Sometime in 1994 I read an article in WIRED magazine about something called the World Wide Web and this amazing piece of software called Mosaic. When I returned to school in the fall I went back to the computer science department and asked them how do I get on the World Wide Web. They quite happily gave me a floppy diskette with some software called SPRY AirMosaic. It installed something called a TCP/IP stack into my Windows 3.1 system and a web browser that was a re-branded Mosaic.
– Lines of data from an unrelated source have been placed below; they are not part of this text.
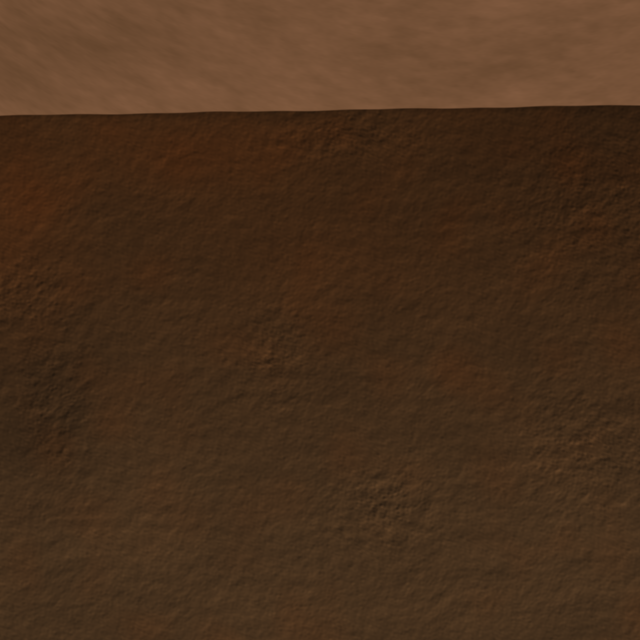
A WebGL 2 fragment shader for this texture:

```glsl
#version 300 es
precision highp float;
// A sunlit brushed ledge above a dark, rough earthen wall, split by a tilted edge.
// Both surfaces use cellular bump noise; the wall is lit by height differences,
// while the ledge stretches the noise along gently curving strokes.
uniform vec2 u_resolution;
out vec4 fragColor;

const vec3 WALL_TOP = vec3(0.224, 0.138, 0.071);
const vec3 WALL_BASE = vec3(0.262, 0.184, 0.112);
const vec3 LEDGE_LIGHT = vec3(0.475, 0.332, 0.230);
const vec3 LEDGE_SHADE = vec3(0.355, 0.245, 0.155);
const vec3 RUST = vec3(0.045, 0.002, -0.012);

vec2 hash2(vec2 cell) {
  vec3 h = fract(cell.xyx * vec3(0.1031, 0.1030, 0.0973));
  h += dot(h, h.yzx + 33.33);
  return fract((h.xx + h.yz) * h.zy);
}

// Smooth signed bumps, one at a random place in every cell.
float bumps(vec2 p) {
  vec2 cell = floor(p);
  float sum = 0.0;
  for (int y = -1; y <= 1; y++) {
    for (int x = -1; x <= 1; x++) {
      vec2 id = cell + vec2(x, y);
      vec2 jitter = hash2(id);
      vec2 d = p - id - jitter;
      float fall = max(1.0 - dot(d, d), 0.0);
      sum += (hash2(id + 57.0).x * 2.0 - 1.0) * fall * fall;
    }
  }
  return sum;
}

float layeredBumps(vec2 p, int layers) {
  float sum = 0.0, weight = 0.6;
  for (int i = 0; i < layers; i++) {
    sum += weight * bumps(p);
    p = mat2(0.8, 0.6, -0.6, 0.8) * p * 2.1 + 19.7;
    weight *= 0.6;
  }
  return sum;
}

// Soft elliptical spot, 1 at its centre.
float spot(vec2 p, vec2 centre, vec2 radius) {
  vec2 d = (p - centre) / radius;
  return exp(-dot(d, d));
}

float edgeHeight(float x) {
  return 0.819 + 0.017 * x + 0.0006 * sin(x * 23.0) + 0.0004 * sin(x * 61.0);
}

float wallHeight(vec2 p) {
  vec2 warped = p + 0.004 * sin(p.yx * vec2(41.0, 33.0));
  return layeredBumps(warped * vec2(52.0, 60.0), 3);
}

// Where the wall is chipped and its relief stands out.
float roughness(vec2 p) {
  float r = spot(p, vec2(0.60, 0.21), vec2(0.07, 0.06));
  r += spot(p, vec2(0.94, 0.69), vec2(0.13, 0.12));
  r += spot(p, vec2(0.43, 0.45), vec2(0.05, 0.06));
  r += spot(p, vec2(0.08, 0.38), vec2(0.05, 0.10));
  r += spot(p, vec2(0.55, 0.79), vec2(0.10, 0.04));
  r += spot(p, vec2(0.02, 0.54), vec2(0.07, 0.05));
  r += spot(p, vec2(0.92, 0.30), vec2(0.09, 0.08));
  return min(r, 1.0);
}

vec3 wallColour(vec2 p) {
  vec3 colour = mix(WALL_BASE, WALL_TOP, smoothstep(0.1, 0.85, p.y));
  float rough = roughness(p);
  // Broad stains
  colour *= 1.0 + 0.07 * layeredBumps(p * 5.0 + 3.0, 3);
  colour *= 1.0 - 0.14 * spot(p, vec2(0.07, 0.40), vec2(0.10, 0.16));
  colour *= 1.0 - 0.14 * spot(p, vec2(0.95, 0.78), vec2(0.20, 0.12));
  float rust = spot(p, vec2(0.31, 0.76), vec2(0.16, 0.06));
  rust += spot(p, vec2(0.02, 0.66), vec2(0.08, 0.15));
  rust += 0.5 * spot(p, vec2(0.50, 0.59), vec2(0.16, 0.08));
  rust += 0.5 * max(bumps(p * 17.0), 0.0);
  colour += RUST * 0.55 * rust;
  // Relief lit from the upper left
  float slope = wallHeight(p) - wallHeight(p + vec2(-0.0022, 0.0028));
  colour *= 1.0 + slope * mix(0.26, 0.55, rough);
  // Faint level scratches
  float scratch = bumps(vec2(p.x * 9.0, (p.y + 0.02 * p.x) * 85.0));
  return colour * (1.0 + 0.035 * scratch);
}

vec3 ledgeColour(vec2 p) {
  // Strokes fall to the right, then level out
  float across = p.y + 0.55 * p.x - 0.36 * p.x * p.x;
  vec2 flow = vec2(p.x, across);
  float patches = layeredBumps(flow * vec2(9.0, 22.0), 3);
  float strokes = layeredBumps(flow * vec2(36.0, 95.0), 3);
  float shade = 0.20 + 0.25 * patches + 0.20 * strokes;
  shade += 0.28 * spot(p, vec2(0.10, 0.94), vec2(0.18, 0.06));
  shade += 0.16 * spot(p, vec2(0.82, 0.94), vec2(0.16, 0.04));
  return mix(LEDGE_LIGHT, LEDGE_SHADE, clamp(shade, -0.2, 1.1));
}

void main() {
  vec2 p = gl_FragCoord.xy / u_resolution;
  float above = p.y - edgeHeight(p.x);
  float soft = 0.8 / u_resolution.y + 0.0006;
  vec3 ledge = ledgeColour(p) * (1.0 + 0.04 * exp(-abs(above) * 90.0));
  vec3 wall = wallColour(p) * (1.0 - 0.22 * exp(-abs(above) * 160.0));
  fragColor = vec4(mix(wall, ledge, smoothstep(-soft, soft, above)), 1.0);
}
```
At that point I knew CompuServe was doomed. :bye2:

 

I also realized my two year-old 386-DX wasn't gonna cut it so I started looking for deals on a 486 and started my foray into building my own systems for the next 15 years.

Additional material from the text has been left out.